He said that it's too labor intensive.

Another problem that is affecting processors is that they have to hold a deer carcass in their freezers for several days if a sample is taken to a centralized location to be X-rayed, Bachman said.

"We don't have a lot of locker space," Bachmann said. "It would jam us up, so we couldn't feasibly do it."

He added that many other processors are mom-and-pop operations, so their storage space is limited.

Only one processor in the area is participating in the venison donation program, Butcher's Blend in Perham.

The owner of Butcher's Blend, Alan Ousley, said that the additional rules aren't burdening him enough to stop.

"You have to jump through more hoops, but it's not bad," Ousley said.
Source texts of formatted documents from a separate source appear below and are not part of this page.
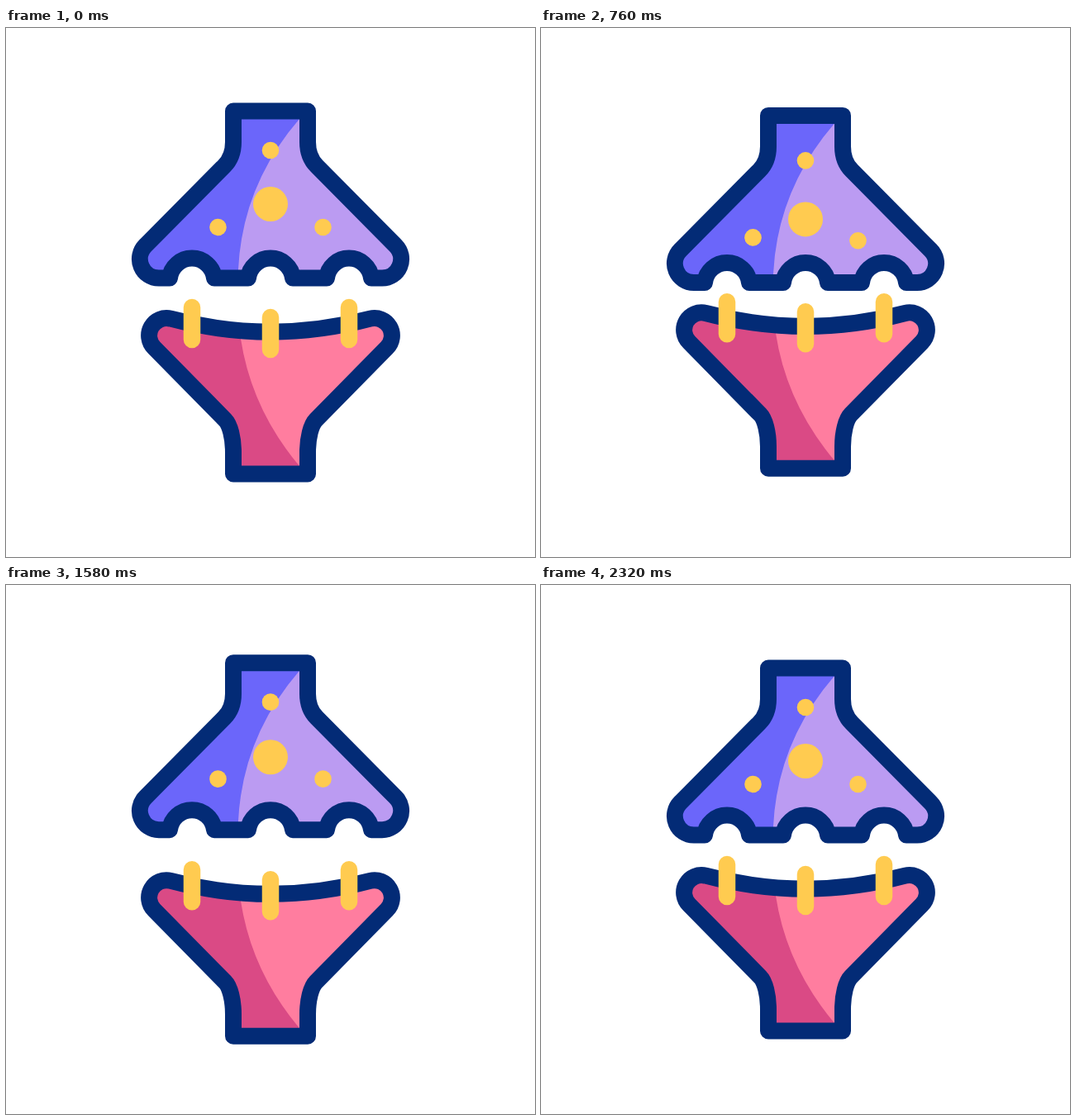
An HTML page that plays this animation: 640 by 640 pixels, repeating every 2.6 s.

```html
<!DOCTYPE html>
<html lang="en">
<head>
<meta charset="utf-8">
<title>Two halves</title>
<style>
  html, body { margin: 0; width: 100%; height: 100%; overflow: hidden; background: #fff; }
  svg { display: block; width: 100vw; height: 100vh; }
  .outline { fill: none; stroke: #032b76; stroke-width: 20; stroke-linejoin: round; }
  .pins { fill: none; stroke: #ffcb50; stroke-width: 20.5; stroke-linecap: round; }
  .dots { fill: #ffcb50; }
</style>
</head>
<body>
<svg viewBox="0 0 640 640">
  <defs>
    <path id="upperShape" d="M275 100.5H365V138C365 150 368 159 376 167L471.3 263.2
      A23 23 0 0 1 455 302.5H442A27.2 27.2 0 0 0 388 302.5H347A27.2 27.2 0 0 0 293 302.5
      H252A27.2 27.2 0 0 0 198 302.5H185A23 23 0 0 1 168.7 263.2L264 167C272 159 275 150 275 138Z"/>
    <path id="lowerShape" d="M199.4 351.7Q320 383.6 440.6 351.7A21 21 0 0 1 460.8 386.8L375 474
      C369 480 365 496 365 513V539.5H275V513C275 496 271 480 265 474L179.2 386.8A21 21 0 0 1 199.4 351.7Z"/>
    <clipPath id="upperClip"><use href="#upperShape"/></clipPath>
    <clipPath id="lowerClip"><use href="#lowerShape"/></clipPath>
  </defs>
  <g id="upper">
    <use href="#upperShape" fill="#bb9bf2"/>
    <path clip-path="url(#upperClip)" fill="#6b66fa" d="M355 110Q286 190 281 292V310H140V90H355Z"/>
    <use href="#upperShape" class="outline"/>
    <g id="dots" class="dots"></g>
  </g>
  <g id="lower">
    <use href="#lowerShape" fill="#ff7d9f"/>
    <path clip-path="url(#lowerClip)" fill="#da4a85" d="M284 376Q297 461 355 530V545H150V340H280Z"/>
    <use href="#lowerShape" class="outline"/>
    <path class="pins" d="M225 338V377M320 350V389M415 338V377"/>
  </g>
</svg>
<script>
const LOOP = 2600;
const BOUNCE = { height: 13, period: 600, count: 2 };

// time, upper offset, lower offset
const poses = [
  [200, 0, 0], [440, -16, 17], [560, -6.8, 6.9], [750, 5, -6.2],
  [1060, 14, -16.5], [1300, 8.5, -10.6], [1580, -6.3, 6.1], [1697, -16, 17],
  [1820, -5, 4.5], [1960, 6.4, -8.8], [2040, 9, -11], [2320, 0, 0]
];

const upper = document.getElementById('upper');
const lower = document.getElementById('lower');
const dotLayer = document.getElementById('dots');

const dots = [
  { x: 320, y: 148, r: 10.3, start: 318 },
  { x: 256.5, y: 241, r: 10.3, start: 318 },
  { x: 383.5, y: 241, r: 10.3, start: 380 },
  { x: 320, y: 213, r: 21, start: 450 }
];
for (const dot of dots) {
  dot.node = document.createElementNS('http://www.w3.org/2000/svg', 'circle');
  dot.node.setAttribute('cx', dot.x);
  dot.node.setAttribute('r', dot.r);
  dotLayer.append(dot.node);
}

function slope(i, part) {
  if (i === 0 || i === poses.length - 1) return 0;
  const rate = j => (poses[j + 1][part] - poses[j][part]) / (poses[j + 1][0] - poses[j][0]);
  const before = rate(i - 1), after = rate(i);
  return before * after <= 0 ? 0 : 2 * before * after / (before + after);
}

// Monotone cubic interpolation: extremes stay at the listed poses
function offset(time, part) {
  const next = poses.findIndex(pose => pose[0] > time);
  if (next < 1) return 0;
  const a = poses[next - 1], b = poses[next];
  const span = b[0] - a[0], u = (time - a[0]) / span, v = 1 - u;
  return a[part] * v * v * (1 + 2 * u) + b[part] * u * u * (1 + 2 * v)
    + span * u * v * (slope(next - 1, part) * v - slope(next, part) * u);
}

function bounce(time) {
  const cycles = time / BOUNCE.period;
  if (cycles < 0 || cycles > BOUNCE.count) return 0;
  return BOUNCE.height * Math.sin(Math.PI * cycles) ** 2;
}

function draw(time) {
  upper.setAttribute('transform', `translate(0 ${offset(time, 1)})`);
  lower.setAttribute('transform', `translate(0 ${offset(time, 2)})`);
  for (const dot of dots) dot.node.setAttribute('cy', dot.y + bounce(time - dot.start));
}

const begin = performance.now();
function tick() {
  draw((performance.now() - begin) % LOOP);
  requestAnimationFrame(tick);
}
tick();
</script>
</body>
</html>
```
He said that he's preparing more whole cuts and letting those who receive donations from food banks cut up the meat into pieces that are suitable for stew themselves. Storing the deer while samples are being X-rayed isn't an issue for Butcher's Blend either.

"We have plenty of room," Ousley said.

In the end, the lack of venison donations to the food pantry is affecting its operations.

Hammer said that the food pantry has to buy meat that it wouldn't have done in past winters.

Exacerbating the situation is that the food pantry hasn't been able to buy meat from the U.S. Department of Agriculture for a few months.

"We're having to buy it from local grocery stores," Hammer said.

The advantage from buying from the U.S.D.A. is that they can buy meat at 10 to 15 cents per pound compared to $2 to $3 per pound.

Hammer, though, said that Central Market gives the food pantry a price break, which does help some.

But all in all, it's becoming more difficult to provide meat protein to those in need.

"We had a lot of venison to give out last year," Hammer said.

"When we don't get that, we have to substitute something else and it gets very costly."

That's why Hammer said that cash donations are preferred, because the food pantry can just go out and purchase items that it doesn't receive through donations.

"We're hanging in there," she said. "And doing the best we can."